The upshot of all this? The man has been charged with attempting to buy sex. But as there is no law against attempting to sell sex, the women have been let off scot free.
Apart from how tawdry the whole scenario is, what's striking is the legal bias. It was not the man who sought out a prostitute - it was the three women who went knocking on hotel room doors looking for the man. And it was the women who attempted a deception for financial gain, with the man being the targeted victim of the deception. And yet it's the man alone who is considered guilty under Swedish laws.
Is this sex equality Swedish style? Can we really say here that men and women are being treated equally under the law?
The second item concerns the extent of lesbianism in Sweden. An online survey of 900 young Swedes has produced an interesting result. According to the survey, the extent of male homosexuality/bisexuality in Sweden is not so high. Only 3% of the men have ever engaged in any kind of same sex activity (a result which accords with other large-scale surveys from other countries).
But 13% of Swedish women claim to have had same sex experiences. That's way above what previous surveys in other countries have shown.
Of course, the survey itself could be flawed and misleading. But if it's accurate, then it raises the question of why a cutting-edge feminist society would produce a higher rate of lesbianism.
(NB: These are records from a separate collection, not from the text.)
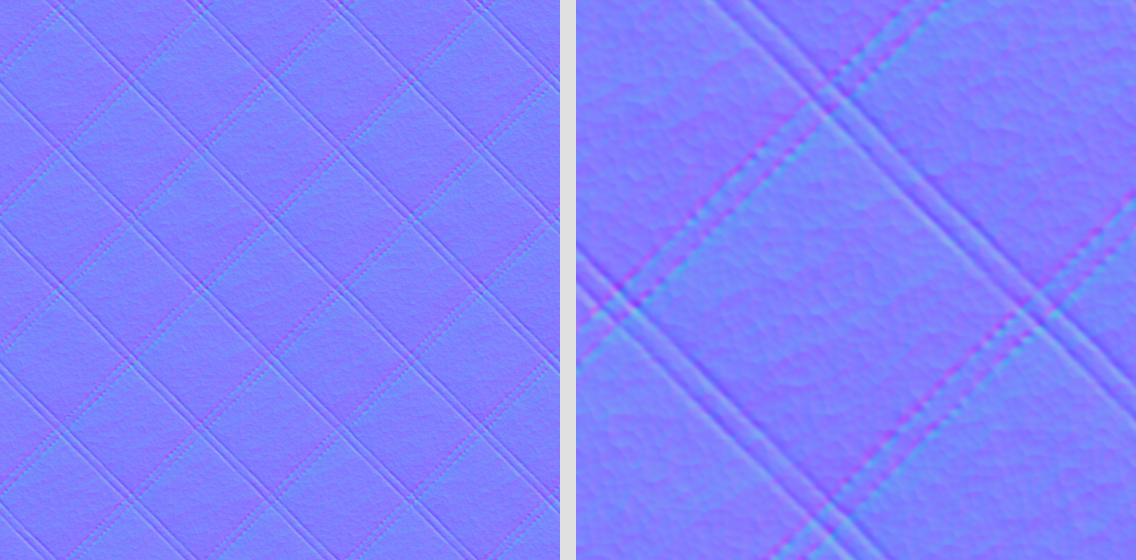
Left: the whole. Right: its middle third, enlarged.
This texture map is drawn by a WebGL 2 fragment shader. Its source:

```glsl
#version 300 es
precision highp float;
// Tangent-space normal map of quilted leather: a 4 x 4 diamond grid of padded panels
// divided by double stitched seams. A height field is summed from seam grooves,
// layered-sine puckers and soft cellular grain, then differentiated into a normal.

uniform vec2 u_resolution;
out vec4 fragColor;

const float TAU = 6.2831853;
const float REPEATS = 4.0;            // diamonds across and down
const float SEAM_HALF_GAP = 0.0072;   // from the seam centre to each groove
const float GROOVE_WIDTH = 0.0031;
const float PUFF_WIDTH = 0.028;       // how far the padding curves down to a seam
const float STITCHES = 60.0;
const float DIAGONAL_PULL = 0.35;     // leans the relief along the rising seams
const float BLUE_TINT = 0.15;

vec2 hash2(vec2 cell) {
    vec3 v = fract(cell.xyx * vec3(0.1031, 0.1030, 0.0973));
    v += dot(v, v.yzx + 33.33);
    return fract((v.xx + v.yz) * v.zy);
}

float bell(float x, float width) {
    return exp(-x * x / (width * width));
}

// Smoothly blended squared distance to scattered points, wrapping every `period` cells
float cellular(vec2 q, float period) {
    const float SHARPNESS = 7.0;
    vec2 cell = floor(q), local = fract(q);
    float sum = 0.0;
    for (int y = -1; y <= 1; y++) {
        for (int x = -1; x <= 1; x++) {
            vec2 offset = vec2(x, y);
            vec2 toPoint = offset + hash2(mod(cell + offset, period)) - local;
            sum += exp(-SHARPNESS * dot(toPoint, toPoint));
        }
    }
    return -log(sum + 0.001) / SHARPNESS;
}

// Tileable warped sine octaves
float waves(vec2 q, float phase) {
    float sum = 0.0, amplitude = 0.5, frequency = 1.0;
    for (int i = 0; i < 4; i++) {
        vec2 a = TAU * frequency * q;
        sum += amplitude * sin(a.y + phase + 1.6 * sin(a.x + 2.0 * phase))
                         * cos(a.x - phase + 1.3 * sin(a.y + phase));
        frequency = frequency * 2.0 + 1.0;
        amplitude *= 0.45;
        phase += 1.7;
    }
    return sum;
}

// One family of parallel seams: soft padding slope plus two stitched grooves
float seam(float across, float along, float start, float puff, float depth, float stitching) {
    float d = fract((across - start) * REPEATS + 0.5) - 0.5;
    d *= 0.70711 / REPEATS;
    float drift = 1.8 * sin(TAU * 11.0 * along + 3.0 * sin(TAU * 3.0 * across));
    float stitch = 1.0 + stitching * sin(TAU * STITCHES * along + drift + sign(d) * 0.9);
    float tension = 1.0 + 0.2 * sin(TAU * 7.0 * along + 2.0 * sin(TAU * 5.0 * across));
    float grooves = bell(abs(d) - SEAM_HALF_GAP, GROOVE_WIDTH);
    return -puff * bell(d, PUFF_WIDTH) - depth * stitch * tension * grooves;
}

float leatherHeight(vec2 p) {
    // Hand-sewn wobble of the seams
    vec2 bent = p + 0.0018 * vec2(waves(p * 2.0, 0.7), waves(p * 2.0, 3.1));
    float sum = bent.x + bent.y, difference = bent.x - bent.y;
    float h = seam(difference, sum, 0.126, 0.0017, 0.00080, 0.35);
    h += seam(sum, difference, 0.092, 0.0008, 0.00095, 0.10);

    // Broad puckers, then creases stretched along the hide
    vec2 hide = vec2(p.x, 2.0 * p.y - p.x);
    h += 0.0012 * waves(p, 4.4);
    h += 0.012 / 13.0 * cellular(hide * 13.0, 13.0);
    h += 0.020 / 38.0 * cellular(hide * 38.0, 38.0);

    // Fine pebbled grain
    h += 0.048 / 100.0 * cellular(p * 100.0, 100.0);
    h += 0.064 / 190.0 * cellular(p * 190.0, 190.0);
    return h;
}

void main() {
    vec2 p = gl_FragCoord.xy / u_resolution;
    vec2 e = vec2(0.0009, 0.0);
    vec2 slope = vec2(leatherHeight(p + e.xy) - leatherHeight(p - e.xy),
                      leatherHeight(p + e.yx) - leatherHeight(p - e.yx)) / (2.0 * e.x);
    slope = vec2(0.85 * slope.x - DIAGONAL_PULL * slope.y, 1.1 * slope.y);
    vec3 color = normalize(vec3(-slope, 1.0)) * 0.5 + 0.5;
    color.b -= BLUE_TINT * (color.g - 0.5) + 0.004;
    fragColor = vec4(color, 1.0);
}
```
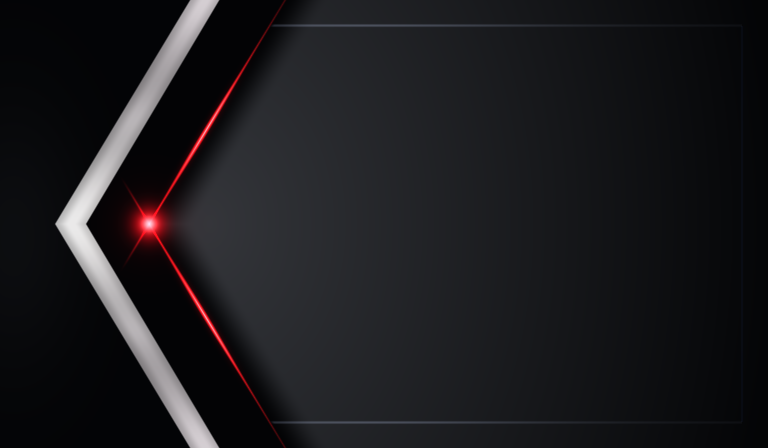
Reproduce this background procedurally as a Shadertoy shader.

```glsl
// Soft-edged stripe of the given half width around distance zero
float stripe(float dist, float halfWidth, float soft) {
    return 1.0 - smoothstep(halfWidth - soft, halfWidth + soft, abs(dist));
}

float bell(float x, float width) {
    return exp(-x * x / (width * width));
}

// Brushed metal: bright at the tip, dull along the arms, bright at the ends
vec3 metal(float across, float y) {
    float along = abs(y);
    float shine = 0.60 + 0.28 * bell(along, 0.15) + 0.20 * bell(along - 0.5, 0.11);
    shine += 0.07 * bell(along - 0.24, 0.05);
    shine *= 0.82 + 0.22 * smoothstep(0.0, 0.45, across);
    shine *= 1.0 - 0.16 * smoothstep(0.6, 1.0, across);
    return shine * mix(vec3(1.0, 0.97, 0.99), vec3(1.0), bell(along, 0.2));
}

void mainImage(out vec4 fragColor, in vec2 fragCoord) {
    // Height is one unit; y is zero on the axis of symmetry
    vec2 p = fragCoord / iResolution.y;
    p.x *= 1.714 * iResolution.y / iResolution.x;
    p.y -= 0.5;
    float soft = 1.0 / iResolution.y;
    float arm = abs(p.y);

    // Signed distances to the chevron edges
    float outer = (p.x - 0.123 - 0.603 * arm) * 0.856;
    float inner = (p.x - 0.192 - 0.595 * arm) * 0.859;
    float seam = (p.x - 0.333 - 0.607 * arm) * 0.855;

    // Dark left side with a faint glow
    float leftGlow = bell(p.x - 0.03, 0.16) * bell(p.y + 0.03, 0.3);
    vec3 color = vec3(0.012, 0.015, 0.022) + vec3(0.036, 0.037, 0.040) * leftGlow;

    // Black band between the metal and the seam
    color = mix(color, vec3(0.010, 0.012, 0.018), smoothstep(-soft, soft, inner));

    // Grey panel, shaded where it meets the band
    float reach = length(vec2(p.x - 0.47, p.y * 0.75));
    float grey = max(0.205 - 0.150 * reach, 0.015);
    vec3 panel = grey * vec3(0.98, 1.0, 1.06) + vec3(0.0, 0.003, 0.009);
    color = mix(color, panel, smoothstep(0.0, 0.085, seam));

    // Thin frame, fading toward the right
    float onPanel = smoothstep(0.0, 0.01, seam);
    float rail = stripe(arm - 0.443, 0.0025, 0.0025) * step(p.x, 1.656);
    float railFade = 0.16 * bell(p.x - 0.82, 0.42) + 0.035;
    color += vec3(0.85, 0.92, 1.1) * rail * railFade * onPanel;
    float post = stripe(p.x - 1.656, 0.002, 0.002) * step(arm, 0.443);
    color += vec3(0.012, 0.022, 0.050) * post;

    // Metal chevron
    float metalMask = smoothstep(-soft, soft, outer) * smoothstep(soft, -soft, inner);
    float across = outer / max(outer - inner, 0.001);
    color = mix(color, metal(clamp(across, 0.0, 1.0), p.y), metalMask);

    // Red seam: a thin line swelling into a hot spindle
    float swell = bell(arm - 0.20, 0.11);
    float seamFade = 1.0 - smoothstep(0.30, 0.50, arm);
    float line = stripe(seam, 0.0014 + 0.0035 * swell, 1.2 * soft);
    color = mix(color, vec3(0.85, 0.06, 0.09), line * (0.35 + 0.65 * seamFade));
    color += vec3(0.40, 0.01, 0.03) * bell(seam, 0.010) * swell * 0.5;
    color += vec3(0.3, 0.55, 0.55) * bell(seam, 0.002) * bell(arm - 0.21, 0.07);

    // Faint rays crossing beyond the tip
    float ray = (p.x - 0.333 + 0.6 * arm) * 0.857;
    color += vec3(0.50, 0.02, 0.04) * bell(ray, 0.0025) * (1.0 - smoothstep(0.02, 0.11, arm));

    // Flare at the tip
    float flare = length(p - vec2(0.333, 0.0));
    color += vec3(0.85, 0.03, 0.07) * bell(flare, 0.034);
    color += vec3(0.32, 0.01, 0.02) * exp(-flare / 0.035);
    color += vec3(0.5, 0.75, 0.75) * bell(flare, 0.014);

    fragColor = vec4(clamp(color, 0.0, 1.0), 1.0);
}
```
The researchers themselves give a standard liberal answer. Sven-Axel Mansson, a professor of sociology, explained that,
We are seeing a greater openness among young people, particularly among young women. There is an increasing interest in experimenting and pushing boundaries, and a growing resistance to defining oneself as heterosexual, homosexual or bisexual ...
Many [women] no longer wish to be tied in to rigid sexual identities, they want to be open and free as people and as sexual beings. That is my interpretation ...
The assumption here is that we should be autonomous, self-determining beings, which means that we should not be limited or restricted by any particular sexuality, but should instead break norms, taboos and impediments and adopt fluid, open sexual identities. That's just orthodox liberal autonomy theory.
But what else could explain a high rate of lesbianism in Sweden? If individuals identify positively with their own sex, they usually go on to have a heterosexual orientation. In Sweden the female sex role has been cast in very negative terms as an oppressive and artificial construct. So perhaps if women can't identify positively with a feminine sex role, it then becomes more difficult to relate in heterosexual terms (after all, heterosexuality is the attraction between the masculine and the feminine).
That's all speculation on my part. I think the issue is worth considering, though, as Sweden is held up as a model of what the future should be like when it comes to relations between the sexes.